Monday, April 1, 2013

"Folk Fiction"

I'm reading The Welsh Healer by Ginger Myrick, a novel set in 15th Century Wales and England during the Hundred Years' War. Myrick delves into Welsh herbal medicine, mystical healing, family customs, and many other aspects of the Welsh culture. In trying to describe the novel on Twitter (yes, I'm addicted!), I thought of the terms "historical fiction" and, perhaps more apt, "folk fiction." Because that's what The Welsh Healer is really about -- the customs, the beliefs and superstitions, the character of 15th-Century Welsh people.

And I got to thinking... Southern fiction is also folk fiction. What is it many of us really value about Southern literature? The fact that it describes the culture of the South, the people, the traditions, the food, the values ... all those things that Myrick also discusses in The Welsh Healer. So, why haven't I heard the term "folk fiction" bantered about in literary circles? Am I just out of the loop? Has anyone else heard of this genre? Should it be a genre? I sure think so! And should we differentiate between "Southern folk fiction" and other types?

5 comments:

Ginger Myrick said...

I feel very honored by this comparison, Louisa. Thank you so much for your time and interest. It means everything, and I am THRILLED that you like the book!

Louisa said...

Thanks, Ginger! I appreciate all the time you must have spent researching the history and folk medicine of that time period. Is historic fiction your speciality?

Ginger Myrick said...

It is but only in the way that it fits my inspirations. I'm not really an expert at anything. I just seem to have a knack for insinuating myself into the story. Again, thank you for your kind words. I am touched!

Marianne Wheelaghan said...

Hi Louisa, i've never heard the term folk fiction, but it seems apt the way you use it here - and why not? Your description of Ginger's book has intrigued me and I will definitely look it up as it sounds fascinating :)

Do you think "folk" fiction is similar to "regional' fiction" or do you see "folk fiction" as totally different?

Great post, thanks :)

Louisa said...

Hi Marianne! I think regional fiction focuses on the characteristics of a particular location (such as the American South or Scotland) and how that region affects the story.
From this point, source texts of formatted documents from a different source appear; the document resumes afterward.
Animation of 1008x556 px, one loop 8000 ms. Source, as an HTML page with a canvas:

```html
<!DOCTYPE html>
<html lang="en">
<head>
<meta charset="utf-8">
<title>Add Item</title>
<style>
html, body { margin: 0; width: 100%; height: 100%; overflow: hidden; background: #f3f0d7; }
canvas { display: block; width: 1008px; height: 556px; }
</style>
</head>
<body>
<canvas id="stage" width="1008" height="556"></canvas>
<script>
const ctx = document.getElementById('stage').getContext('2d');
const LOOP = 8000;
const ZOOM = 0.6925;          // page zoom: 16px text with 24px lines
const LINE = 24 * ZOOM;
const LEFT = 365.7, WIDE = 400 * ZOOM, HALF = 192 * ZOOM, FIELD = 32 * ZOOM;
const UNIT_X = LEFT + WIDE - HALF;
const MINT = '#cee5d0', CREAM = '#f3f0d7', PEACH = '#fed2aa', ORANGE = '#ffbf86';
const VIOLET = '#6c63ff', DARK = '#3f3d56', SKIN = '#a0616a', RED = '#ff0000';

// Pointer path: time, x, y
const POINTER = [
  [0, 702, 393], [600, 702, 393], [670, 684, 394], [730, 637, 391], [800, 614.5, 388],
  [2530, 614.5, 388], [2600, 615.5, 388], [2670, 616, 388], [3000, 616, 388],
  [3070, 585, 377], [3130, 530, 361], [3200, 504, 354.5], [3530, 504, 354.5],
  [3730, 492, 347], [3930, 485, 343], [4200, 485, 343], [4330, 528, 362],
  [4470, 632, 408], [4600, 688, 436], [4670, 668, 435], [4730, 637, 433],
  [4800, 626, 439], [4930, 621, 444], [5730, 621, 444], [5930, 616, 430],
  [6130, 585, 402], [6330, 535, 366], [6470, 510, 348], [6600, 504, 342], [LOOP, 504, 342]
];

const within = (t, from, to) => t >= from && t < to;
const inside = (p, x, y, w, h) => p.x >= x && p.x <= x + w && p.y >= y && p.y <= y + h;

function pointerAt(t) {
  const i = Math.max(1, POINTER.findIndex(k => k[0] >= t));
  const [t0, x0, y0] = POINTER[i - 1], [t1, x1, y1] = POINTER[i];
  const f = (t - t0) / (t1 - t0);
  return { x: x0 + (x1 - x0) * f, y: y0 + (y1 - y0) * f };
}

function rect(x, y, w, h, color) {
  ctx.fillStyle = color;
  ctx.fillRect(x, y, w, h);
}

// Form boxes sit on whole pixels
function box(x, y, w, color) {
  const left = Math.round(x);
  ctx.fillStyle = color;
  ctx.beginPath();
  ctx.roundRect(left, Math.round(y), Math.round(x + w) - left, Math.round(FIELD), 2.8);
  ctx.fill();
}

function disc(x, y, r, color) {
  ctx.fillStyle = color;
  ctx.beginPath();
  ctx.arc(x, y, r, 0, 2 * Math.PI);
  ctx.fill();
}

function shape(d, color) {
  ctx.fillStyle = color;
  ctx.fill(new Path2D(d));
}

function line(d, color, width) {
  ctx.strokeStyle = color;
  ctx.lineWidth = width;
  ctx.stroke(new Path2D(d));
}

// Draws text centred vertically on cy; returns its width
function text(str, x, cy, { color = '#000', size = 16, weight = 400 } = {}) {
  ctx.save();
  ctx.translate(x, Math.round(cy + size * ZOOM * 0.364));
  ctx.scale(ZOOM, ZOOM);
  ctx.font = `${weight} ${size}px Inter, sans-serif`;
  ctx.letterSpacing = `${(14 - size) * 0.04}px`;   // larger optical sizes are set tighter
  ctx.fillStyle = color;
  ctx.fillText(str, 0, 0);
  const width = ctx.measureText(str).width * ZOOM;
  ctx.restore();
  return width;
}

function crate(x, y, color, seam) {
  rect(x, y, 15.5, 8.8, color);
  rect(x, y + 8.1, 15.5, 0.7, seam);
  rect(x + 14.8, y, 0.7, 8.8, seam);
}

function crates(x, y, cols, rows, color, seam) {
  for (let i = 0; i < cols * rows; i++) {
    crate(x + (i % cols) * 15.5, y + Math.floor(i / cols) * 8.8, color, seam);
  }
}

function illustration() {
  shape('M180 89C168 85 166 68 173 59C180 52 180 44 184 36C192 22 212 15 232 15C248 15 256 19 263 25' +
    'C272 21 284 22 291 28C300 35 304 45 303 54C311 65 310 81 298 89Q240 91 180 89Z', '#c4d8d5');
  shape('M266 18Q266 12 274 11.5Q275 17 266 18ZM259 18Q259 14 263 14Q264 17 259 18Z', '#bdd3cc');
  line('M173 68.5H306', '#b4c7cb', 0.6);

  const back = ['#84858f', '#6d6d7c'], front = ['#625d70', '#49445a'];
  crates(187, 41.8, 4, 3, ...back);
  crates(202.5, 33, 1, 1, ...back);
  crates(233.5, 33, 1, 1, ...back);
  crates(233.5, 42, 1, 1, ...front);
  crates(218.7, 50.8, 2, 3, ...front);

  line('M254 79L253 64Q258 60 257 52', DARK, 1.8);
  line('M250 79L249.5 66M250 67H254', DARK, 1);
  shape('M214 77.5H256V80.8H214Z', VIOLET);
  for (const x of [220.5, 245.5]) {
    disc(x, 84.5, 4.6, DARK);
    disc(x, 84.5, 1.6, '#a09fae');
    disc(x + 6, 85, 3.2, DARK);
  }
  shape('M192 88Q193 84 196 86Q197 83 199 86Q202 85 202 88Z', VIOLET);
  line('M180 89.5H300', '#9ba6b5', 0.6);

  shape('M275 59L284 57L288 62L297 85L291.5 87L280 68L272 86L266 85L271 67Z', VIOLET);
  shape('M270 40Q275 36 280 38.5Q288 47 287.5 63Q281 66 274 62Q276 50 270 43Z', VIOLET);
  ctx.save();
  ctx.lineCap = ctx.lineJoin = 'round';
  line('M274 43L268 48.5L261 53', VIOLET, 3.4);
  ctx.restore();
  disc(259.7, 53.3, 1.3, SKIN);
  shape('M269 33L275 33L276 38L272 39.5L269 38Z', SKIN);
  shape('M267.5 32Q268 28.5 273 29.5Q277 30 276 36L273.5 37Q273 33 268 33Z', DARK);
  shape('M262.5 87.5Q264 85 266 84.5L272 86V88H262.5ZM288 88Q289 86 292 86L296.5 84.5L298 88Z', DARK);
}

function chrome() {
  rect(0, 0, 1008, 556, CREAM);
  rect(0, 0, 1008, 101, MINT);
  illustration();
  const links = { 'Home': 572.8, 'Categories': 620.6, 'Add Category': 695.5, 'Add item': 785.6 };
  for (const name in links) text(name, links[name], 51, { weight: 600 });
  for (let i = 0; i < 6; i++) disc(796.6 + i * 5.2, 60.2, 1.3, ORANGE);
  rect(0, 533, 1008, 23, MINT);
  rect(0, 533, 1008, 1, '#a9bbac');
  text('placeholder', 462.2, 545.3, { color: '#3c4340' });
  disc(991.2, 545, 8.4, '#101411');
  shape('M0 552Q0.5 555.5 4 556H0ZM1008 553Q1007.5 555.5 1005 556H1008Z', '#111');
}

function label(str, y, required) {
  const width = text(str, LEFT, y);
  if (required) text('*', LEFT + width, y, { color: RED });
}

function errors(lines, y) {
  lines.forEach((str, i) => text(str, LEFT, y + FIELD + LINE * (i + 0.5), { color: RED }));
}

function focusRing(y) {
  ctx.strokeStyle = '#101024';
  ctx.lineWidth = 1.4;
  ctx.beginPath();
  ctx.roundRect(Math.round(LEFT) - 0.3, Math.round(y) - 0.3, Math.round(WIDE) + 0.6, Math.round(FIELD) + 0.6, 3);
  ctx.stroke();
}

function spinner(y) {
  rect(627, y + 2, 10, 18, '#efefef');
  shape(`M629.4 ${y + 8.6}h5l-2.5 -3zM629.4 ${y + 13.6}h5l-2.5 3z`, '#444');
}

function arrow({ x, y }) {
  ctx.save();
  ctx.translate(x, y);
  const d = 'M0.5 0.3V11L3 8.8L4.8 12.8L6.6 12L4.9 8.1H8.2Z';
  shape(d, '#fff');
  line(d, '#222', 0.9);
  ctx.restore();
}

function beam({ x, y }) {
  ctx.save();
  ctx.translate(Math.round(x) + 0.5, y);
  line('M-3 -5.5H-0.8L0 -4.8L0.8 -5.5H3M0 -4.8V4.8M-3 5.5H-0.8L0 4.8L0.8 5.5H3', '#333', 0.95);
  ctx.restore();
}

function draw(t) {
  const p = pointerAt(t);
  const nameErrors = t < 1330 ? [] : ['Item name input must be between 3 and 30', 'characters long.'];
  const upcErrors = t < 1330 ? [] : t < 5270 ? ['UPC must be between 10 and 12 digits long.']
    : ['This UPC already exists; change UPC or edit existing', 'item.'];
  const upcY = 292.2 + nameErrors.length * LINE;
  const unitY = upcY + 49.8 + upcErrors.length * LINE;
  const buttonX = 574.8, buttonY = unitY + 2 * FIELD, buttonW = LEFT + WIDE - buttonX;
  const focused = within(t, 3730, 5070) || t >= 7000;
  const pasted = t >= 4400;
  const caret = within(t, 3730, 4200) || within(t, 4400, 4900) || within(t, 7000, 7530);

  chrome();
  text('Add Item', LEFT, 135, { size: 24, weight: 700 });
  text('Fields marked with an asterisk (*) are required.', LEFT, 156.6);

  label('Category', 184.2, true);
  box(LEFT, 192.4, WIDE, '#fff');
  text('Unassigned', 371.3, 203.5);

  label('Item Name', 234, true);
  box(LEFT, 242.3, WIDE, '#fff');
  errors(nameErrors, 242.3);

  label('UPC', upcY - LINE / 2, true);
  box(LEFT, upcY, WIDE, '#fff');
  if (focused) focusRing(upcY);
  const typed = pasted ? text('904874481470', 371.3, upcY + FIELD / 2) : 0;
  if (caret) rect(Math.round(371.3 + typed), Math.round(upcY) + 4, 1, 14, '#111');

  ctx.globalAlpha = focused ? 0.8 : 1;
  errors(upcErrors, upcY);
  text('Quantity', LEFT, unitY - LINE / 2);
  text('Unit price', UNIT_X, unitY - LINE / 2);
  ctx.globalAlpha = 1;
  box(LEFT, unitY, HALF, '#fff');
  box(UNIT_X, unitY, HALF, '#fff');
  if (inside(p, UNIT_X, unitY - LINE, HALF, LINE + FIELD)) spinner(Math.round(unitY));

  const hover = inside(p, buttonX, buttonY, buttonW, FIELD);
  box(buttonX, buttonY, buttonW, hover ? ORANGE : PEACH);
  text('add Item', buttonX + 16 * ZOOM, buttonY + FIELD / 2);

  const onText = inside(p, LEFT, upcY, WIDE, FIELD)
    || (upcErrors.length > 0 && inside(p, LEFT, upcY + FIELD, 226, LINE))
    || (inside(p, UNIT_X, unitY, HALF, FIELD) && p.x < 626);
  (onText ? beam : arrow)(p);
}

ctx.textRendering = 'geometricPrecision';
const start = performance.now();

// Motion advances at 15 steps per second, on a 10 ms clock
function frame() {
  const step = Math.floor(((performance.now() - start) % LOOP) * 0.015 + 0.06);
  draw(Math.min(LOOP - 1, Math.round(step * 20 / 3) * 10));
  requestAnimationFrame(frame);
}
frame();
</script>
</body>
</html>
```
Like, Faulkner, for example -- his stories couldn't have happened anywhere but the South!

My opinion is that folk fiction is more about the customs and beliefs of the people -- rather than just influencing the story, it IS the story. That's my idea, anyway...